▸ Exercise requirements: Would you go through the records below and copy each line with the string "spot"?

_ _ _ _

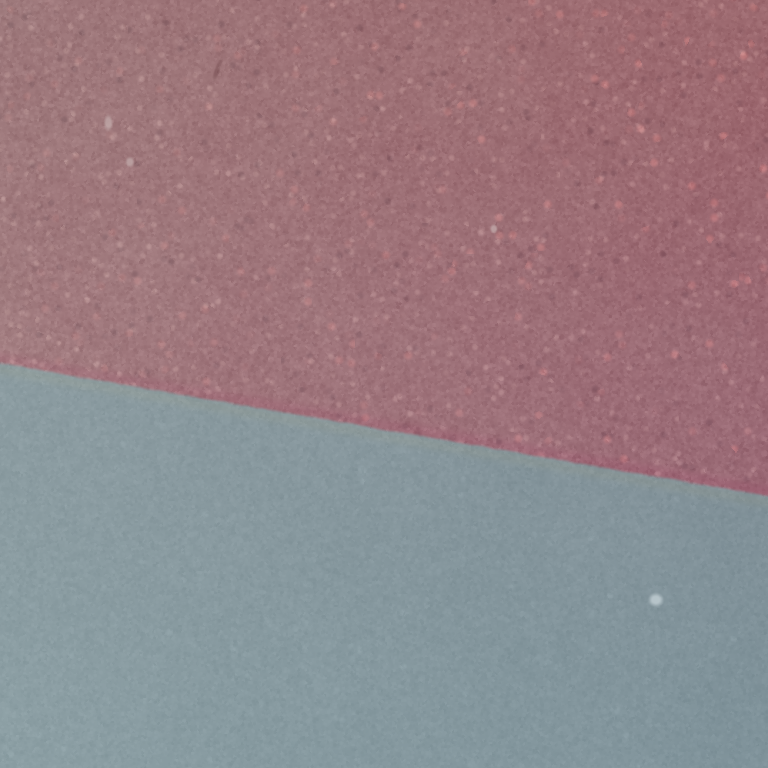
Write a three.js fragment shader that draws this texture.

```glsl
// Two matte painted areas, dusty rose above blue-grey, split by a sloping edge.
// Each area is a bilinear gradient; layered sines add mottling, and cellular
// noise adds fine grain and sparse bright flecks.

varying vec2 vUv;

vec2 hash2(vec2 p) {
  vec3 q = fract(vec3(p.xyx) * vec3(0.1031, 0.1030, 0.0973));
  q += dot(q, q.yzx + 33.33);
  return fract((q.xx + q.yz) * q.zy);
}

// x: distance to the nearest cell point, y: random value of that cell
vec2 cellular(vec2 p) {
  vec2 cell = floor(p);
  vec2 nearest = vec2(8.0, 0.0);
  for (int j = -1; j <= 1; j++) {
    for (int i = -1; i <= 1; i++) {
      vec2 id = cell + vec2(float(i), float(j));
      float d = length(id + hash2(id + 17.0) - p);
      if (d < nearest.x) nearest = vec2(d, hash2(id + 71.0).x);
    }
  }
  return nearest;
}

// Slow, cloudy variation around zero
float mottle(vec2 p) {
  float sum = 0.0;
  float amp = 0.5;
  for (int i = 0; i < 4; i++) {
    sum += amp * sin(p.x + 1.7 * sin(p.y * 0.8)) * sin(p.y + 1.3 * sin(p.x * 0.7));
    p = mat2(1.4, 1.1, -1.1, 1.4) * p + 2.3;
    amp *= 0.6;
  }
  return sum;
}

// Grain around zero: random cell tone softened by cell distance
float grain(vec2 p, float scale) {
  vec2 c = cellular(p * scale);
  return (c.y - 0.5) * (1.0 - smoothstep(0.2, 0.9, c.x));
}

// Sparse soft dots; rarity is the share of cells left empty
float flecks(vec2 p, float scale, float rarity) {
  vec2 c = cellular(p * scale);
  return smoothstep(rarity, 1.0, c.y) * (1.0 - smoothstep(0.1, 0.5, c.x));
}

float spot(vec2 p, vec2 center, vec2 radius) {
  return 1.0 - smoothstep(0.4, 1.2, length((p - center) / radius));
}

vec3 corners(vec2 p, vec3 bl, vec3 br, vec3 tl, vec3 tr) {
  return mix(mix(bl, br, p.x), mix(tl, tr, p.x), p.y);
}

vec3 rosePaint(vec2 p, float fine) {
  vec3 col = corners(vec2(p.x, smoothstep(0.35, 1.0, p.y)),
    vec3(0.635, 0.485, 0.500), vec3(0.605, 0.415, 0.460),
    vec3(0.620, 0.475, 0.485), vec3(0.610, 0.405, 0.430));
  col += mottle(p * 15.0) * vec3(0.006, 0.013, 0.010);
  col += fine * vec3(0.055, 0.060, 0.058);

  // Pale and warm flecks, with a few dark pits
  col += flecks(p, 85.0, 0.80) * vec3(0.075, 0.080, 0.070);
  col += flecks(p + 3.7, 62.0, 0.88) * vec3(0.090, 0.045, 0.035) * (0.5 + p.x);
  col -= flecks(p + 8.1, 75.0, 0.88) * vec3(0.065, 0.055, 0.050);

  // Individual chips and a short scratch
  vec3 chip = vec3(0.76, 0.67, 0.67);
  float chips = spot(p, vec2(0.141, 0.840), vec2(0.006, 0.011))
              + spot(p, vec2(0.169, 0.789), vec2(0.006, 0.007))
              + spot(p, vec2(0.643, 0.702), vec2(0.005, 0.006));
  col = mix(col, chip, 0.75 * min(chips, 1.0));
  vec2 scratch = p - vec2(0.283, 0.909);
  scratch.x -= 0.35 * scratch.y;
  return col - 0.07 * spot(scratch, vec2(0.0), vec2(0.004, 0.017));
}

vec3 greyPaint(vec2 p, float fine) {
  vec3 col = corners(vec2(p.x, smoothstep(0.0, 0.5, p.y)),
    vec3(0.545, 0.620, 0.640), vec3(0.500, 0.575, 0.605),
    vec3(0.545, 0.610, 0.630), vec3(0.505, 0.565, 0.595));
  col += mottle(p * 11.0 + 5.0) * vec3(0.007, 0.006, 0.006);
  col += fine * vec3(0.034, 0.032, 0.032);
  col += flecks(p + 1.9, 80.0, 0.92) * 0.025;
  float chip = spot(p, vec2(0.854, 0.219), vec2(0.010, 0.009));
  return mix(col, vec3(0.75, 0.80, 0.82), 0.85 * chip);
}

void main() {
  vec2 p = vUv;
  float fine = grain(p, 230.0) + 0.7 * grain(p + 5.3, 120.0);

  // Signed height above the sloping boundary, slightly rough
  float edge = p.y - mix(0.527, 0.354, p.x);
  edge += 0.0012 * mottle(p * 90.0);

  vec3 rose = rosePaint(p, fine);
  vec3 grey = greyPaint(p, fine);

  // Warm rim just below the boundary, deeper rose just above it
  grey += vec3(0.020, 0.008, -0.014) * exp(-pow((edge + 0.008) / 0.008, 2.0));
  rose += vec3(0.000, -0.030, -0.012) * exp(-pow((edge - 0.006) / 0.009, 2.0));

  gl_FragColor = vec4(mix(grey, rose, smoothstep(-0.003, 0.003, edge)), 1.0);
}
```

_ _ _ _

▸ Exercise response:
float spot(vec2 p, vec2 center, vec2 radius) {
  float chips = spot(p, vec2(0.141, 0.840), vec2(0.006, 0.011))
              + spot(p, vec2(0.169, 0.789), vec2(0.006, 0.007))
              + spot(p, vec2(0.643, 0.702), vec2(0.005, 0.006));
  return col - 0.07 * spot(scratch, vec2(0.0), vec2(0.004, 0.017));
  float chip = spot(p, vec2(0.854, 0.219), vec2(0.010, 0.009));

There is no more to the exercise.